Without trees, what have we got?
By Roger Sharp, Bupa Asia Pacific, Chief Sustainability & Corporate Affairs Officer.
I find when you’ve been through another busy week of work, with many meetings online, one of the most invigorating things you can do to recharge body and mind is to get out into nature.
It might be your own backyard, or further afield, but wherever you are, it’s likely trees are there. They could be in the background, or the stars of the show, but either way, as a planet, we’d be lost without them.
This National Tree Day, I’m getting my hands dirty and planting a little something in my backyard for the future.
It’s inspiring to see the conversation on sustainability and our environment shift as more businesses get involved to help rebuild our forests. For us at Bupa though, it’s personal. We know we need to invest in a healthier planet if we are to have healthier people. The link is simple but vital.
It’s ambitious, but we’re working hard and taking bold steps to help transform our company and the wider healthcare sector. We’re partnering with community and environmental organisations across Asia Pacific to protect and restore crucial natural ecosystems.

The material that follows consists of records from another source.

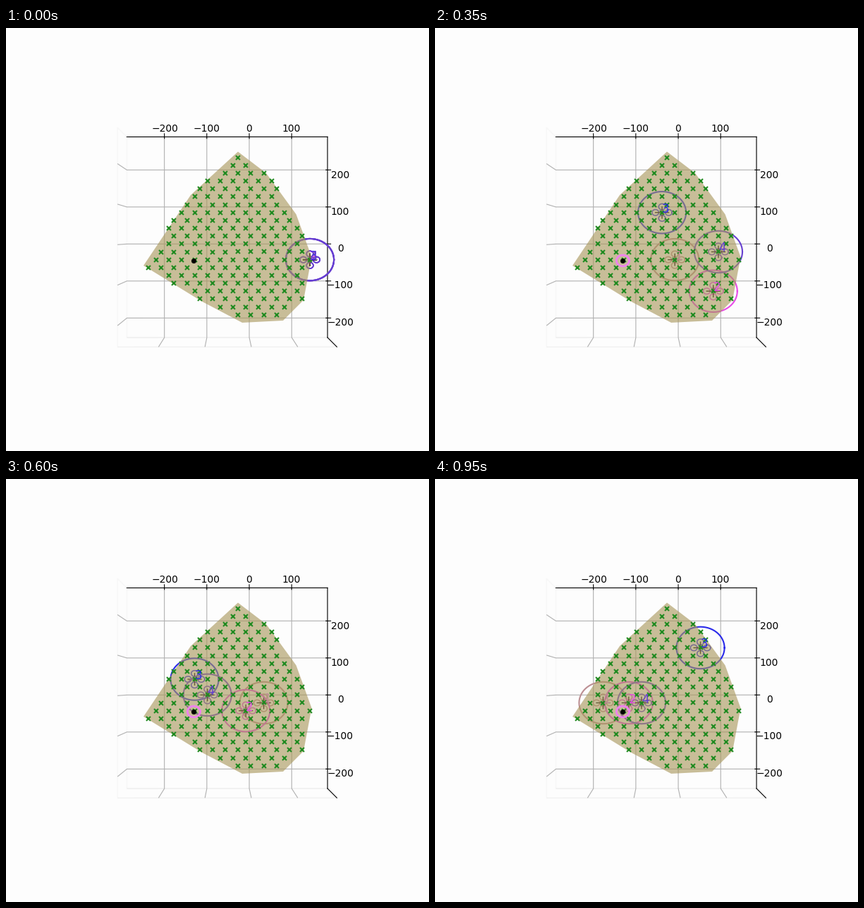
A matplotlib script that plays this animation: 600 by 600 pixels, repeating every 1 s.

```python
import numpy as np
import matplotlib.pyplot as plt
from matplotlib.animation import FuncAnimation
from matplotlib.path import Path
from mpl_toolkits.mplot3d.art3d import Poly3DCollection

FRAMES, INTERVAL = 20, 50
BACK = "#fdfdfd"
STEP_X, STEP_Y, SHIFT = 30.18, 21.24, 12
SENSOR, ARM, ROTOR = 56.6, 15.6, 8
plt.rcParams["font.family"] = "DejaVu Sans"

fig = plt.figure(figsize=(6, 6), dpi=100, facecolor=BACK)
ax = fig.add_subplot(projection="3d", computed_zorder=False, facecolor=BACK)
ax.set(xlim=(-288.4, 184.4), ylim=(-252.7, 289.3), zlim=(0, 1),
       xticks=range(-200, 101, 100), yticks=range(-200, 201, 100), zticks=[])
# A hair past vertical keeps the side walls at the left and bottom
ax.view_init(elev=90.01, azim=-90.01)
for axis in (ax.xaxis, ax.yaxis, ax.zaxis):
    axis.pane.set_fill(False)


def flat(x, y):
    return x, y, np.zeros_like(x)


def circle(x, y, radius):
    angle = np.linspace(0, 2 * np.pi, 61)
    return flat(x + radius * np.cos(angle), y + radius * np.sin(angle))


def curve(color, width, z=3):
    return ax.plot([], [], [], color=color, lw=width, zorder=z)[0]


def node(column, row):
    """Position of a cell in the staggered search lattice."""
    return STEP_X * column - 26.2 - SHIFT * (row % 2 == 0), STEP_Y * row


# The search area lies over the drones and their sensor circles
area = [(-26.6, 249.3), (39.9, 191.2), (110.5, 80.2), (147, -35.4), (127.9, -151.6),
        (79.7, -206.9), (-16.6, -212.6), (-111.3, -155.4), (-249.2, -58.3), (-137.9, 132.2)]
ax.add_collection3d(Poly3DCollection([[(x, y, 0) for x, y in area]], lw=0,
                                     facecolors=[(0.66, 0.59, 0.355, 0.62)], zorder=4))

nodes = np.array([node(c, r) for r in range(-9, 12) for c in range(-8, 8)])
nodes = nodes[Path(area).contains_points(nodes)]
ax.plot(*flat(*nodes.T), "x", color="forestgreen", ms=4.4, mew=1.5, zorder=5)

target = -130.7, -45
ring = curve("violet", 2, z=6)
ring.set_data_3d(*circle(*target, 15))
ax.plot(*[[v] for v in (*target, 0)], "o", color="black", ms=4.6, mew=0.5, zorder=8)


class Drone:
    START = (6, -2)
    TIMES = (0, 3, 5, 8, 12, 16, 19)

    def __init__(self, name, color, *stops):
        self.stops = np.transpose([self.START, *stops])
        self.sensor = curve(color, 1.5)
        self.rotors = [curve(color, 1.1) for _ in range(4)]
        self.arms = [curve("black", 1) for _ in range(2)]
        self.label = ax.text(0, 0, 0, name, color=color, fontsize=12, zorder=7)

    def move(self, frame):
        cell = [round(np.interp(frame, self.TIMES, track)) for track in self.stops]
        x, y = node(*cell)
        self.sensor.set_data_3d(*circle(x, y, SENSOR))
        for i, rotor in enumerate(self.rotors):
            angle = i * np.pi / 2
            rotor.set_data_3d(*circle(x + ARM * np.cos(angle), y + ARM * np.sin(angle), ROTOR))
        self.arms[0].set_data_3d([x - ARM, x + ARM], [y, y], [0, 0])
        self.arms[1].set_data_3d([x, x], [y - ARM, y + ARM], [0, 0])
        self.label.set_position_3d((x, y, 0))


# Lattice cells (column, row) passed at the key times
drones = [
    Drone("1", "#bc8f93", (5, -1), (5, -1), (-1, -2), (2, -1), (-5, 0), (-5, -1)),
    Drone("2", "#e84ae8", (5, -7), (5, -7), (3, -6), (1, -2), (-4, -1), (-3, -1)),
    Drone("3", "#2a2aea", (1, -9), (0, 3), (0, 4), (-3, 2), (3, 3), (3, 6)),
    Drone("4", "#6640d0", (2, 2), (1, -1), (5, -1), (-2, 0), (-3, -1), (-2, -1)),
]


def update(frame):
    ring.set_visible(frame > 0)
    for drone in drones:
        drone.move(frame)
    return []


anim = FuncAnimation(fig, update, frames=FRAMES, interval=INTERVAL, repeat=True, repeat_delay=0)
plt.show()
```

By working with local partners, it means a more tailored approach for each ecosystem that ultimately results in a bigger impact.

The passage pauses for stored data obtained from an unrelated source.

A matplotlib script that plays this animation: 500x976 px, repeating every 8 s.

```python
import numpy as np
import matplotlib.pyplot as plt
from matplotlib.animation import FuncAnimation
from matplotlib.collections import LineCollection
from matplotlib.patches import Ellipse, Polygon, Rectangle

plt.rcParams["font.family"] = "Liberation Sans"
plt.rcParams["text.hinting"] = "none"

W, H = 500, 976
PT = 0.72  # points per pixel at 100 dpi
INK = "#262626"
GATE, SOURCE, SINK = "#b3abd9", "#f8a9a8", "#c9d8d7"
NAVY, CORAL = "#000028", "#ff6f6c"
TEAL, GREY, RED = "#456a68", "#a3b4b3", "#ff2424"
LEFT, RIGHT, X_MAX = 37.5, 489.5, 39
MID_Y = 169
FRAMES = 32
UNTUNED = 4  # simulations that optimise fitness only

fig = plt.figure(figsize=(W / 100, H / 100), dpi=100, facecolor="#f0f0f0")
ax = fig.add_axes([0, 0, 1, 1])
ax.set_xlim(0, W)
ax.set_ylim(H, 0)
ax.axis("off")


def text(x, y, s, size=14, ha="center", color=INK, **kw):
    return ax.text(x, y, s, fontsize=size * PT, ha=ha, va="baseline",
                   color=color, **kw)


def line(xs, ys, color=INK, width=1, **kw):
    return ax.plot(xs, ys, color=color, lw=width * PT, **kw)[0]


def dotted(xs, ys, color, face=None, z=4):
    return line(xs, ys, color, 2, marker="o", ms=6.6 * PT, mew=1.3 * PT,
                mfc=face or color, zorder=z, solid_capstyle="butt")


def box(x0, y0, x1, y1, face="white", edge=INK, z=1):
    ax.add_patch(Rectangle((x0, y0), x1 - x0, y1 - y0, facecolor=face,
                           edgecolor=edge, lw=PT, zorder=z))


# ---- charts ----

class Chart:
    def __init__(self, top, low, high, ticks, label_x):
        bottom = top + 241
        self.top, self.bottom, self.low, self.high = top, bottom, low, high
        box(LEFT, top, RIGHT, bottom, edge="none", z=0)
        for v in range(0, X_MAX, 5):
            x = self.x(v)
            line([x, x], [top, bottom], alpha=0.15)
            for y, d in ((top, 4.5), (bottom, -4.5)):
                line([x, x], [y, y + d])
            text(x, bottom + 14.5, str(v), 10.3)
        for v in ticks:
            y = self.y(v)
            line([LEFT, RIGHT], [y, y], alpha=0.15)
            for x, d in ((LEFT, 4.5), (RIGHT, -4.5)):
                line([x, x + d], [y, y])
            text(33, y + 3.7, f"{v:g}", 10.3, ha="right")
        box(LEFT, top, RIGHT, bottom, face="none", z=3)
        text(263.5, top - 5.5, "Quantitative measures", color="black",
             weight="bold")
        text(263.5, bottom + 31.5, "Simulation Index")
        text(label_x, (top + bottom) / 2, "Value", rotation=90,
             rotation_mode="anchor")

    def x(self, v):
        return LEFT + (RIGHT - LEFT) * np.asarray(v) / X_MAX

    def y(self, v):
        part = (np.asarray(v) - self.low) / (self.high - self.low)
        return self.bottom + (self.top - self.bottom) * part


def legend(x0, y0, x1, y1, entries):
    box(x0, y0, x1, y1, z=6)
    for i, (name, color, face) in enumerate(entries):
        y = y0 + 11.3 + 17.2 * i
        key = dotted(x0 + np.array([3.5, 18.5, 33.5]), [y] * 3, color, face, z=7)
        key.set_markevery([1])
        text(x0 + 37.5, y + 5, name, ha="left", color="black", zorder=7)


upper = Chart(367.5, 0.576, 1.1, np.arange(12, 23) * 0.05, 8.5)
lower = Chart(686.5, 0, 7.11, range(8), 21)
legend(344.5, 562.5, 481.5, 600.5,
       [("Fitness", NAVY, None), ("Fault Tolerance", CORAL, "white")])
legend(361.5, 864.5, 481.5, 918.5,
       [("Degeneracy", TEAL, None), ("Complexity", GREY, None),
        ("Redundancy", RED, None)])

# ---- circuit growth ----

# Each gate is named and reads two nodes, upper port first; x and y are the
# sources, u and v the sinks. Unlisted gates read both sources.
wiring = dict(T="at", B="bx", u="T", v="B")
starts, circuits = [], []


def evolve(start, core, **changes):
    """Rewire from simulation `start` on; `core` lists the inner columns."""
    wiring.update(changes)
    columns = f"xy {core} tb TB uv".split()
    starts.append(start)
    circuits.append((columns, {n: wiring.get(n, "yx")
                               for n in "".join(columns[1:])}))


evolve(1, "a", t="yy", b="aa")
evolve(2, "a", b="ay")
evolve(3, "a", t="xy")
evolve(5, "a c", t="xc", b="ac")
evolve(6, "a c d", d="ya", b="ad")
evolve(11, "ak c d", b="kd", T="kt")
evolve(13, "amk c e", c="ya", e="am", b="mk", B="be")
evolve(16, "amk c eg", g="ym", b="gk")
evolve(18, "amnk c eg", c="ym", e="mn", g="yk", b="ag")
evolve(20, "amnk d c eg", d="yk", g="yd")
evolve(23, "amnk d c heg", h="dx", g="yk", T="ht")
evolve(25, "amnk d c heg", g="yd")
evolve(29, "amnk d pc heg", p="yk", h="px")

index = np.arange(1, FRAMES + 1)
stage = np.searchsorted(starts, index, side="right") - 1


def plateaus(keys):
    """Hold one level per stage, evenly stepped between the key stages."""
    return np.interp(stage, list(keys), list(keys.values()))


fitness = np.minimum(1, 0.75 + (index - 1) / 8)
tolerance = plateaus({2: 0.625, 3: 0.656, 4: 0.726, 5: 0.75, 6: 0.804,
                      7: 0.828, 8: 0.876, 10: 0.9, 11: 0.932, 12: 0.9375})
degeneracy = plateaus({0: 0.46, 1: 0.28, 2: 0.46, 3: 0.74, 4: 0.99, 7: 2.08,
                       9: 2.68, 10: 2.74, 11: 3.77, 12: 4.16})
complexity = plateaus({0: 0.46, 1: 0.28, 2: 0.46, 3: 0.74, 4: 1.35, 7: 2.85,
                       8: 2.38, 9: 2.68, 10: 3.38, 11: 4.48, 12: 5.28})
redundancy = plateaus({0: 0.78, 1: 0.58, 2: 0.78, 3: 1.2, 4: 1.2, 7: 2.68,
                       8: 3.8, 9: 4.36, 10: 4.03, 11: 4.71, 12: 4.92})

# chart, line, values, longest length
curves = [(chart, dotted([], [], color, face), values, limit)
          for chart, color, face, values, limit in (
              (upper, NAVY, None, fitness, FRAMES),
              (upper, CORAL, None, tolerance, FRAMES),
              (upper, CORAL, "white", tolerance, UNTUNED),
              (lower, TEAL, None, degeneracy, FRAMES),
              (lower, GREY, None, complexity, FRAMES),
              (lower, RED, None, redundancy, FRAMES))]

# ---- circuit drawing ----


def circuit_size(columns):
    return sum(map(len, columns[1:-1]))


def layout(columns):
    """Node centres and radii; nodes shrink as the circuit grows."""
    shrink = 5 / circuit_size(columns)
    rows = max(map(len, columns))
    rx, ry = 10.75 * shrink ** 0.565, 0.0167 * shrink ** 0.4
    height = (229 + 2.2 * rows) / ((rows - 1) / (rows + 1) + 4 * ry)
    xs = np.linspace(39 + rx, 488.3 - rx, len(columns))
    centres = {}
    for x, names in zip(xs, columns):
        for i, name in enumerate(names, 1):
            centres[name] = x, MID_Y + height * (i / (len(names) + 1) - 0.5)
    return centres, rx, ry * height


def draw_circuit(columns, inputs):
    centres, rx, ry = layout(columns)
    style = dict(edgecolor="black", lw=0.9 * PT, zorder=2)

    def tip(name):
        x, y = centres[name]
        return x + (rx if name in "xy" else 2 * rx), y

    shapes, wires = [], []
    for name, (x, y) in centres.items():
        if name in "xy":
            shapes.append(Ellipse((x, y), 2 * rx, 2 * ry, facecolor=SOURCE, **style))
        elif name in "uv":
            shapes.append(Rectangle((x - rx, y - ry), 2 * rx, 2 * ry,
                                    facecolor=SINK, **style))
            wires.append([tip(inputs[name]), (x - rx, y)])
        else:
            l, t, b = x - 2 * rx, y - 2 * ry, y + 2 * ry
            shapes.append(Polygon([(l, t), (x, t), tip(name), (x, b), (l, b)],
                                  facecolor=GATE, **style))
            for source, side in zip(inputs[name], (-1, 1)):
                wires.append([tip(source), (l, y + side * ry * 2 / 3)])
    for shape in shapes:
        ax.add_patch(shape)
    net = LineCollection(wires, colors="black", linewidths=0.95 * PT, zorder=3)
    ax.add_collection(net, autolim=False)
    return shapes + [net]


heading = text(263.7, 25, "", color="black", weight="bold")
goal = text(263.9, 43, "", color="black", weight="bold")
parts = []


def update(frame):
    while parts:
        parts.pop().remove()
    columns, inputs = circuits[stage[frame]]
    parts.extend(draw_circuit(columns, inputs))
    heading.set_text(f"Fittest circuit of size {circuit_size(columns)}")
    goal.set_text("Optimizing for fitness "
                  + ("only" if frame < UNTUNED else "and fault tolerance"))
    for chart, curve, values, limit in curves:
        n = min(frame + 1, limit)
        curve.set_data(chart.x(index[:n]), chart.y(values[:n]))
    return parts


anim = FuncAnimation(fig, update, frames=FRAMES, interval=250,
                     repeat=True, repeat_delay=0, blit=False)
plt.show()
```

While days like National Tree Day are a great excuse to get out and get planting, at Bupa we are proudly supporting reforestation and biodiversity initiatives throughout the year.
Australian planting days
Bupa team members proudly took part in a recent event in Sydney with Conservations Volunteers Australia, that saw more than six thousand trees planted. The saplings are helping restore the area and support native wildlife.
In New Zealand, we’ve taken part in planting days in Hamilton and Napier, in partnership with Trees That Count and we’re on track to plant 15,000 this year.
When you think about trees and a healthy environment, you might think that technology and innovation have more to do with ecosystem destruction rather than rehabilitation.
We prefer to find ways to have one benefit the other and are now in our second year of our eco-Disruptive program where Bupa team members work with innovative eco start-ups to solve environmental problems through the power of technology and innovation.
Last year’s Asia Pacific winner and global finalist was AirSeed, which delivers seed pods by drone. It’s that technology and innovation that allows Air Seed to plant 40 thousand pods in a day, compared with 800 seedlings planted by hand. That’s 25 times faster and frankly, pretty inspirational.
For you reading this, you might be a grass roots planter, or have high ambitions for the environment individually or through your workplace, but either way if everyone did their bit, we’d all benefit.